### DATA SHOWN:
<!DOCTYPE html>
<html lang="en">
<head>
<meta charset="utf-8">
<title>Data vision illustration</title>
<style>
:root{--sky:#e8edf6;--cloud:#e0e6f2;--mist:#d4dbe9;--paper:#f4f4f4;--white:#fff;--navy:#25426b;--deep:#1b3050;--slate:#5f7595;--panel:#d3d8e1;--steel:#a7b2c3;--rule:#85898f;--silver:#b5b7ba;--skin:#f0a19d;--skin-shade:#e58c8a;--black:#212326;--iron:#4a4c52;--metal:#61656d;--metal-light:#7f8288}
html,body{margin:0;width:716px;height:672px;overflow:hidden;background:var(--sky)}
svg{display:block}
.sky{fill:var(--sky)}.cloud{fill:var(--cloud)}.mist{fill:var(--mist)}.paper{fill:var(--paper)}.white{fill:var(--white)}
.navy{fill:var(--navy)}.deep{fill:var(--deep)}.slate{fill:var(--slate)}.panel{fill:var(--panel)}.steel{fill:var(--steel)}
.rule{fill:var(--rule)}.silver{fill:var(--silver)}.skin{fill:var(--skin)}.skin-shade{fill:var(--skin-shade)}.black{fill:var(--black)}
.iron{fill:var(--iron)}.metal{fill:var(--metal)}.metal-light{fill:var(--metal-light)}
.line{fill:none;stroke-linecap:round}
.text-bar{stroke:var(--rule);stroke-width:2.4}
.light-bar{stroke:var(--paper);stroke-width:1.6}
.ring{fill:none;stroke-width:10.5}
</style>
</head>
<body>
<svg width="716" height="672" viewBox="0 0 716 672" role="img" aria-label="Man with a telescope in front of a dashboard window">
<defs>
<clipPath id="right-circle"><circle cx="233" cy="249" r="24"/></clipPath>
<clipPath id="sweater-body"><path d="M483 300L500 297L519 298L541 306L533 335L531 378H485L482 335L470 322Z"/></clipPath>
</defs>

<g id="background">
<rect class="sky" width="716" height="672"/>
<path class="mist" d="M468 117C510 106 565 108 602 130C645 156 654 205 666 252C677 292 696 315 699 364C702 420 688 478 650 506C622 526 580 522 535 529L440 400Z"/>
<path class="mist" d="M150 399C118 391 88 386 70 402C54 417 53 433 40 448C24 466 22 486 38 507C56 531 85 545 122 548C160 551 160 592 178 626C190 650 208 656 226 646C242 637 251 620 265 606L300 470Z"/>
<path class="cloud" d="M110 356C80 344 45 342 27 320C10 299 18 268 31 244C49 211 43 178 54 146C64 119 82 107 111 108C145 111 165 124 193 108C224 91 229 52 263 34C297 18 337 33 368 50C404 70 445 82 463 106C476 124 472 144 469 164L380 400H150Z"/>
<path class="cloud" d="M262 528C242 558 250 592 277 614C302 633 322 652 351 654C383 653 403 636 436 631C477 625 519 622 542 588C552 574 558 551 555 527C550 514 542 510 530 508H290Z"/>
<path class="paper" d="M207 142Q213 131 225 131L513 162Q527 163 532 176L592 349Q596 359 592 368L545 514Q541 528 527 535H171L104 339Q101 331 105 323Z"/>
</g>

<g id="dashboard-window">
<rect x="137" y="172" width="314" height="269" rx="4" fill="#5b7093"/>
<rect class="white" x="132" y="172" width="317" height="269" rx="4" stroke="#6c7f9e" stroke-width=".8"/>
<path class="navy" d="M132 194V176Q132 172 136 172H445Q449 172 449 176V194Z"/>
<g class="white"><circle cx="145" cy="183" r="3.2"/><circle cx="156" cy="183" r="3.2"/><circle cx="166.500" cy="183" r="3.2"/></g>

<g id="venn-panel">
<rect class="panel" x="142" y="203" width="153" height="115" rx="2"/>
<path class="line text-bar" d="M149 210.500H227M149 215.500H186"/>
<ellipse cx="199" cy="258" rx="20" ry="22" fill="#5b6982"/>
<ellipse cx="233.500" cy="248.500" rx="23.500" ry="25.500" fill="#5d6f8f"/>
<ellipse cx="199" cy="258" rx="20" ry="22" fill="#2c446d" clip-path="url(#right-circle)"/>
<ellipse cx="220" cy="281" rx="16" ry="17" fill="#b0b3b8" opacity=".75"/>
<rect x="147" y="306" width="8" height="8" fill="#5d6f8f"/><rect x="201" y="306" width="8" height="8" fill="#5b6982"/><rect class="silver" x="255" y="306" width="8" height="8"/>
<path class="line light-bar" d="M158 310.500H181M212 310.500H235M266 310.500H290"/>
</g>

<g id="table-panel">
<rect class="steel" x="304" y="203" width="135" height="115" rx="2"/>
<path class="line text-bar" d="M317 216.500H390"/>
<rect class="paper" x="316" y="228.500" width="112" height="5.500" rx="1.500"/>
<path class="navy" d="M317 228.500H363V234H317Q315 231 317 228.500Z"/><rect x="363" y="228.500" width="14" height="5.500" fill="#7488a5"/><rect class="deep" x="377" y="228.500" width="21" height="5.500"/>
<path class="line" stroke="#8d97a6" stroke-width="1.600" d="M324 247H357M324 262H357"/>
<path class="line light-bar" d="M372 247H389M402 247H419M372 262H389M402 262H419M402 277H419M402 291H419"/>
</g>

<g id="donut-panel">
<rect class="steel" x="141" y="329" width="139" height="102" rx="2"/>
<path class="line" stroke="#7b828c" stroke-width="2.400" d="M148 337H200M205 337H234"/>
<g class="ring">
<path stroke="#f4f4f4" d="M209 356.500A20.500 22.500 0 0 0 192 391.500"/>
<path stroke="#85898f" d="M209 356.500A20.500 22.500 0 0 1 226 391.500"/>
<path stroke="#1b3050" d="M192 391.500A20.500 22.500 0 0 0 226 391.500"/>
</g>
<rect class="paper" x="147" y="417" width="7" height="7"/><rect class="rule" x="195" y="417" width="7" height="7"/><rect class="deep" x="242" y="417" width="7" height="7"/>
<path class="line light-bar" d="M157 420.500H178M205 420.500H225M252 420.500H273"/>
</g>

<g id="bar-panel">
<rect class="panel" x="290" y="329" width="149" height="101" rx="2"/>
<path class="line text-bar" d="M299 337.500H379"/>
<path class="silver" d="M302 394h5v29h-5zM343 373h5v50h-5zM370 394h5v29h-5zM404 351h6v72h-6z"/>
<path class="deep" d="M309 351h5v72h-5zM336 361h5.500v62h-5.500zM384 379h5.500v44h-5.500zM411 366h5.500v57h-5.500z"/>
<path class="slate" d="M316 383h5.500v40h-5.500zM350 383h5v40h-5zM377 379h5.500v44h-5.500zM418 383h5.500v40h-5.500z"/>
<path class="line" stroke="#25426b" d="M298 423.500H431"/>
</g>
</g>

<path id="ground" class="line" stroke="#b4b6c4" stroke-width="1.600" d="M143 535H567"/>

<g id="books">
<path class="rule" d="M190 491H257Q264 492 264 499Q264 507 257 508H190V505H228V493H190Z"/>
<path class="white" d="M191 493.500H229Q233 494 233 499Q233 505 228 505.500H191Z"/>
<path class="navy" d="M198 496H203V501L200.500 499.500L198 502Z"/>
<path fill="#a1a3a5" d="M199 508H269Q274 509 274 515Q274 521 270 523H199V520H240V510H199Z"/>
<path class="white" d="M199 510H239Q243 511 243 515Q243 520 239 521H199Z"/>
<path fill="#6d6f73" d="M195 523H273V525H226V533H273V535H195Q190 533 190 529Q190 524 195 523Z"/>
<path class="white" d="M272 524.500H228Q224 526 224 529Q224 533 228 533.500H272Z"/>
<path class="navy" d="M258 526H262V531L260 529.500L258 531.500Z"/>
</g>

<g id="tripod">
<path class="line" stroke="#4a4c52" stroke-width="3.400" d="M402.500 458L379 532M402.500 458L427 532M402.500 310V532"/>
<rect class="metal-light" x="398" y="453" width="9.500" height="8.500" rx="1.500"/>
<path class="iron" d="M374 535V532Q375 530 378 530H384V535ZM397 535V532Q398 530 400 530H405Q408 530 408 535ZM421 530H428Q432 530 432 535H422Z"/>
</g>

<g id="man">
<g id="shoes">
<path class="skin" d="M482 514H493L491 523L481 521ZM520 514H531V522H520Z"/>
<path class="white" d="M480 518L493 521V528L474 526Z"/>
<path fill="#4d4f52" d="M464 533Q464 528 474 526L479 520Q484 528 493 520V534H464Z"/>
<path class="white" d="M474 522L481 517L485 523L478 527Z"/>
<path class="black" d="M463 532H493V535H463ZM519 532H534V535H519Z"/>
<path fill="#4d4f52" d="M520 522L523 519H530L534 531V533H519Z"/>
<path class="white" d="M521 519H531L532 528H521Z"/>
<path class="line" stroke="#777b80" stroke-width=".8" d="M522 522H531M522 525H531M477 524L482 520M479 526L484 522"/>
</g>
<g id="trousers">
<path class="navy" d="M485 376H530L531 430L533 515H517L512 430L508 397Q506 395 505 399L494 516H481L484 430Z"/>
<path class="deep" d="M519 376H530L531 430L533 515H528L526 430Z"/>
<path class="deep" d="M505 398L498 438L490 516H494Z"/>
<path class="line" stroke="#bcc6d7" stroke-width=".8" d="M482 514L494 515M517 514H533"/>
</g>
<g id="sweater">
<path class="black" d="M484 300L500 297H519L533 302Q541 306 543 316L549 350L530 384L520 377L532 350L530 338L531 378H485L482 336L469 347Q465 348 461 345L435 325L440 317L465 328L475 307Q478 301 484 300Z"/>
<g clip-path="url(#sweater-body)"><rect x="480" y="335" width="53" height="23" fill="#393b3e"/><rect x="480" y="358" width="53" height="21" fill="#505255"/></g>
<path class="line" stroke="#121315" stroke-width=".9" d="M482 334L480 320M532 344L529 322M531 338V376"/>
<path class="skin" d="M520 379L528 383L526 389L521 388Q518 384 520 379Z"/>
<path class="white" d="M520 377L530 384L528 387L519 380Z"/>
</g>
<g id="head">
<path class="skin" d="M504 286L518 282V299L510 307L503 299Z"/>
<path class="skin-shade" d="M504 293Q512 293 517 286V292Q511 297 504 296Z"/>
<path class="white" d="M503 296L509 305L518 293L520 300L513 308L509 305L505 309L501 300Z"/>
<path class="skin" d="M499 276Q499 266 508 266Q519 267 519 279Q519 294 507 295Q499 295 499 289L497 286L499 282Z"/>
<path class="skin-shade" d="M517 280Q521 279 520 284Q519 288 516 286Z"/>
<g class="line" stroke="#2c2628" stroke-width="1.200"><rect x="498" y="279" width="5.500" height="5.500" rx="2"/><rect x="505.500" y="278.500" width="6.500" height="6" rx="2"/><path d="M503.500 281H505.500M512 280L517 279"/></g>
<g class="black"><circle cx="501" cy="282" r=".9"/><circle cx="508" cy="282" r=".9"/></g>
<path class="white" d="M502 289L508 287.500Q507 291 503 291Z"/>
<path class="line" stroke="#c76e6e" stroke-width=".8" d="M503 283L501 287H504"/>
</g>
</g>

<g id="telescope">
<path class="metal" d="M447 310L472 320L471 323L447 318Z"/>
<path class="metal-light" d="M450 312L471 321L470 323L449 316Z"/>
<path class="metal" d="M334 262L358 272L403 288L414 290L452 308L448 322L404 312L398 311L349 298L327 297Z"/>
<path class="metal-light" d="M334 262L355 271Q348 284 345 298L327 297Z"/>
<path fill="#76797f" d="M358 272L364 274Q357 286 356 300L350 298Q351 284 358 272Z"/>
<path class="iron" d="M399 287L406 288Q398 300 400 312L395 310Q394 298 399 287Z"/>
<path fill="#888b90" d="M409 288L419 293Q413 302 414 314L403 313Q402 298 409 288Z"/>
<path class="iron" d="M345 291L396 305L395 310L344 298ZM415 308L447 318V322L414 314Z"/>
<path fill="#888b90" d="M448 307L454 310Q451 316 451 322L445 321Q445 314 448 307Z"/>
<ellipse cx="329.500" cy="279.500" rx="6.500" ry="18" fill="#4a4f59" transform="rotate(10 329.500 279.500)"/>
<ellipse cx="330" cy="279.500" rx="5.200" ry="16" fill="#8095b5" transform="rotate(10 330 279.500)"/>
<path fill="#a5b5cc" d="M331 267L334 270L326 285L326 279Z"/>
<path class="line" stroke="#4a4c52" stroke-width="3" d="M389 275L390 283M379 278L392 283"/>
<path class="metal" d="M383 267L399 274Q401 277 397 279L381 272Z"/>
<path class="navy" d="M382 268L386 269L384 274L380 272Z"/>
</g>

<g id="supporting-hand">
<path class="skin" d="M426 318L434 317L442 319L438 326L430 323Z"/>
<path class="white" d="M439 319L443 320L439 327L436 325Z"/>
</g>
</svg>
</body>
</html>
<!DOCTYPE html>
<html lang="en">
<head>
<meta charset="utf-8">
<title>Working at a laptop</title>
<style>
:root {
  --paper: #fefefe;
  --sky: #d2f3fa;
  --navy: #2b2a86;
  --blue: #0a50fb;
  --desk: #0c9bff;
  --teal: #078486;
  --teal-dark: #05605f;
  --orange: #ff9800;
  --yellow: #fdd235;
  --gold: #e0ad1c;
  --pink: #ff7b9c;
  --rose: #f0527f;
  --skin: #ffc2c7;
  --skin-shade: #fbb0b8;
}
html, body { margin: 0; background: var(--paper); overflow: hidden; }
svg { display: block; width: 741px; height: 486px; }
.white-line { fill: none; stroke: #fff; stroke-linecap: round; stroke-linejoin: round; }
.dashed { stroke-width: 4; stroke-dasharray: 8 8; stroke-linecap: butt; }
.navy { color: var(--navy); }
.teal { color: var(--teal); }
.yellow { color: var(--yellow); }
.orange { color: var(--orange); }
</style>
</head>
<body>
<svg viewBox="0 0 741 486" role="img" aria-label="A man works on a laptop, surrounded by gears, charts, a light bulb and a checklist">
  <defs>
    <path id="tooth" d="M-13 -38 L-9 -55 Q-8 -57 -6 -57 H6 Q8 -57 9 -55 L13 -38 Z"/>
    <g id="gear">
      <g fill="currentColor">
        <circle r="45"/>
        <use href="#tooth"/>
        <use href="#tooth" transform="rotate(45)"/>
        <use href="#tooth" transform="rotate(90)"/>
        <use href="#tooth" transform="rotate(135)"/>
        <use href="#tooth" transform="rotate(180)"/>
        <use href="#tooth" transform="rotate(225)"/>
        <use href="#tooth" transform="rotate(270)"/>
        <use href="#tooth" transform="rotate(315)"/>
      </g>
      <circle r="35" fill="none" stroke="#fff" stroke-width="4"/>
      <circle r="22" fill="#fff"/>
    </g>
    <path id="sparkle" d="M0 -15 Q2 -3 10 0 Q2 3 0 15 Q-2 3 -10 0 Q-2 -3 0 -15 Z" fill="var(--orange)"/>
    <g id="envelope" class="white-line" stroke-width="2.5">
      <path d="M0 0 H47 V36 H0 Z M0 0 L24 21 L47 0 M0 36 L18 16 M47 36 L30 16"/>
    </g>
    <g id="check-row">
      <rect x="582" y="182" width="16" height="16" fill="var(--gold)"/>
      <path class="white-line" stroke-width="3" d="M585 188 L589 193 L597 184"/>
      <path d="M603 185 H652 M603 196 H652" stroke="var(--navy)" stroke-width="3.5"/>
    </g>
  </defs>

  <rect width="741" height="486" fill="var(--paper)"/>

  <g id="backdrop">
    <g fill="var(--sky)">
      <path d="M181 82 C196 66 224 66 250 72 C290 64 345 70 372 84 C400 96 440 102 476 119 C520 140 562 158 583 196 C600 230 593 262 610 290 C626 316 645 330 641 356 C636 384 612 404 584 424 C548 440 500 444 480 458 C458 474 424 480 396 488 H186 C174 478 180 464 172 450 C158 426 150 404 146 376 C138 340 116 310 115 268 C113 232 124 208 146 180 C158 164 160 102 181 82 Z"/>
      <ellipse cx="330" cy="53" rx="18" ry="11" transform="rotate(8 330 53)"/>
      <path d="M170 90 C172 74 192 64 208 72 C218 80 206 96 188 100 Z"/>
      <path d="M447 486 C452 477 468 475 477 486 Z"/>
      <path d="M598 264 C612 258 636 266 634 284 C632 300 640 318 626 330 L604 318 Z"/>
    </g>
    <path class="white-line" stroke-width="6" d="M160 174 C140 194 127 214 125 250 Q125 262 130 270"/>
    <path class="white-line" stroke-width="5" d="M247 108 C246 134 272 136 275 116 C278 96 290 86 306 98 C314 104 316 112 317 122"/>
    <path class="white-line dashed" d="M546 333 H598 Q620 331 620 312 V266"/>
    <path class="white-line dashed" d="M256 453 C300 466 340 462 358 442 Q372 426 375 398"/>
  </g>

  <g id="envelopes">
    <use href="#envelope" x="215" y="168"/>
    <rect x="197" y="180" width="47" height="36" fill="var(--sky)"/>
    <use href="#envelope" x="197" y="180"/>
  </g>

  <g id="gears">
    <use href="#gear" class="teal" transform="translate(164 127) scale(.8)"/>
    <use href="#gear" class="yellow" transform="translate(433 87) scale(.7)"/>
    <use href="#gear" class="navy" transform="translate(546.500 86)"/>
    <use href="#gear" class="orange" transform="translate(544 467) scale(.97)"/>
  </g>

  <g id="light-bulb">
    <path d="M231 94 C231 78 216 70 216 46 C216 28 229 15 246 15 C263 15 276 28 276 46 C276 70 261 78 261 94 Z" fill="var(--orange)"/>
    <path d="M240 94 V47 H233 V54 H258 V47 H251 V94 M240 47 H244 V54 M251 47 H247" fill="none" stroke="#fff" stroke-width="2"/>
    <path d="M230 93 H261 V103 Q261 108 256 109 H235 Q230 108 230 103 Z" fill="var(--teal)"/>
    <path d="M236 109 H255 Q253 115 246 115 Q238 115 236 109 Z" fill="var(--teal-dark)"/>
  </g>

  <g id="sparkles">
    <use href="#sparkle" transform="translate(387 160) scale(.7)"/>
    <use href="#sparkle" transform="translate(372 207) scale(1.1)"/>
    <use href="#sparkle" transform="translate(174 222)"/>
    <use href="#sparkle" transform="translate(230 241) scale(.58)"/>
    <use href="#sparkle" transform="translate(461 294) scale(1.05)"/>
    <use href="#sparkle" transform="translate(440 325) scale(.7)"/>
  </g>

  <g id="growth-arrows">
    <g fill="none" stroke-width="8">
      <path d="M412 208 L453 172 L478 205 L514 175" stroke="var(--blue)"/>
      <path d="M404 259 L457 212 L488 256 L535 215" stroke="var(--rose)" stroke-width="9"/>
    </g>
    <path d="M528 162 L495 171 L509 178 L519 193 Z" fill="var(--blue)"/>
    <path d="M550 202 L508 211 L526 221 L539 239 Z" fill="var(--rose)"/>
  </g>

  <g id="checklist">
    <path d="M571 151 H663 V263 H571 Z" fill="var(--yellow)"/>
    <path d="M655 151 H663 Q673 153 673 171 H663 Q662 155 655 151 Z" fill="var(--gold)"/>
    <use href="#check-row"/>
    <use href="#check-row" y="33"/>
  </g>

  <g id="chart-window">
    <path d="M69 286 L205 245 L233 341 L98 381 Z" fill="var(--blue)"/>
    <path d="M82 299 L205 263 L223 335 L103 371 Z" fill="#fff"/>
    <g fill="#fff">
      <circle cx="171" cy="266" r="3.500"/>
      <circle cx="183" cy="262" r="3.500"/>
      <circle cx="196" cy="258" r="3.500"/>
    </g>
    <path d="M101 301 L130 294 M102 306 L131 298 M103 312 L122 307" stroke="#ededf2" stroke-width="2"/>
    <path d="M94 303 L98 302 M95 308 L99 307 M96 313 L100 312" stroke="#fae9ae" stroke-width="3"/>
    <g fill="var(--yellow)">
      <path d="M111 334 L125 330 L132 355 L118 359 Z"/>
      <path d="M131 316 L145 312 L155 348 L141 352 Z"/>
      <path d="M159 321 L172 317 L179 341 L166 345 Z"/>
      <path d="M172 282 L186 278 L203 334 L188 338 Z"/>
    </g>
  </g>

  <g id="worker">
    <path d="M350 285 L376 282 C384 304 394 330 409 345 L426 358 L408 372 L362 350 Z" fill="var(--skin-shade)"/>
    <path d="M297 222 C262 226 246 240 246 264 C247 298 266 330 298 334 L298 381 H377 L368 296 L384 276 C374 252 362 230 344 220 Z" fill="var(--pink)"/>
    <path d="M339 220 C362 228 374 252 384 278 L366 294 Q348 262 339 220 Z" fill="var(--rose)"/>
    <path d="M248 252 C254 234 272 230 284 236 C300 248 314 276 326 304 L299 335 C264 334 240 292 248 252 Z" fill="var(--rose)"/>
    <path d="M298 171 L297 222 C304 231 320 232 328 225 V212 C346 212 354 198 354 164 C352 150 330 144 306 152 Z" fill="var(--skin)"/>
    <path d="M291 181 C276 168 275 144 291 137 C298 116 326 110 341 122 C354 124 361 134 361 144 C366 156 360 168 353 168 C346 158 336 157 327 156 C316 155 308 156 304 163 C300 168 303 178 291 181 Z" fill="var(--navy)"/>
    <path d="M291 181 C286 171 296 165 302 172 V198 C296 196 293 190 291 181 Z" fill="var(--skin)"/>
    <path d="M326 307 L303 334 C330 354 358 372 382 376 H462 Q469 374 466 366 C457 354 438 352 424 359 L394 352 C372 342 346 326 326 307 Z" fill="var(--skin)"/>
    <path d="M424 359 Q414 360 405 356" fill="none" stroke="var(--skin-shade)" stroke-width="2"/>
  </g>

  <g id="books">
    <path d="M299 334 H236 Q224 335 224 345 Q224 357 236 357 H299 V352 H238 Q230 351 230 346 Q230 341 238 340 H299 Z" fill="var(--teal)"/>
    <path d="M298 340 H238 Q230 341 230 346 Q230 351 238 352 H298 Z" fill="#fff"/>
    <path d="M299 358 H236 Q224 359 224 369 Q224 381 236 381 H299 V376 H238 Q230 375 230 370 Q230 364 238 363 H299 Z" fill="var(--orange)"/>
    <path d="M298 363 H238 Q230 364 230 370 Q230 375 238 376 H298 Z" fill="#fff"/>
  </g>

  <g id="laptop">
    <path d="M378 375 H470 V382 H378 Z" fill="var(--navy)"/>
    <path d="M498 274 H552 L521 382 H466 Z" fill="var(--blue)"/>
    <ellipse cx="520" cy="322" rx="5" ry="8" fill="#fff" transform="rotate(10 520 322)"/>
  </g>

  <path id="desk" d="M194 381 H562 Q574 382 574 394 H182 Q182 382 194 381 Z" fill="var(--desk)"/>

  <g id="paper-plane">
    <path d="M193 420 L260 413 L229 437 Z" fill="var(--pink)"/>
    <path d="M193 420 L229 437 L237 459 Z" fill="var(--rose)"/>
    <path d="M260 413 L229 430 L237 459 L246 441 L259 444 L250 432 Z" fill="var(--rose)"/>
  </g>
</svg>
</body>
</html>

### WHAT THIS TASK INVOLVES:
Your answer should be a single number, namely how many lines of the data above hold "circle".

### PROBLEM SOLUTION:
10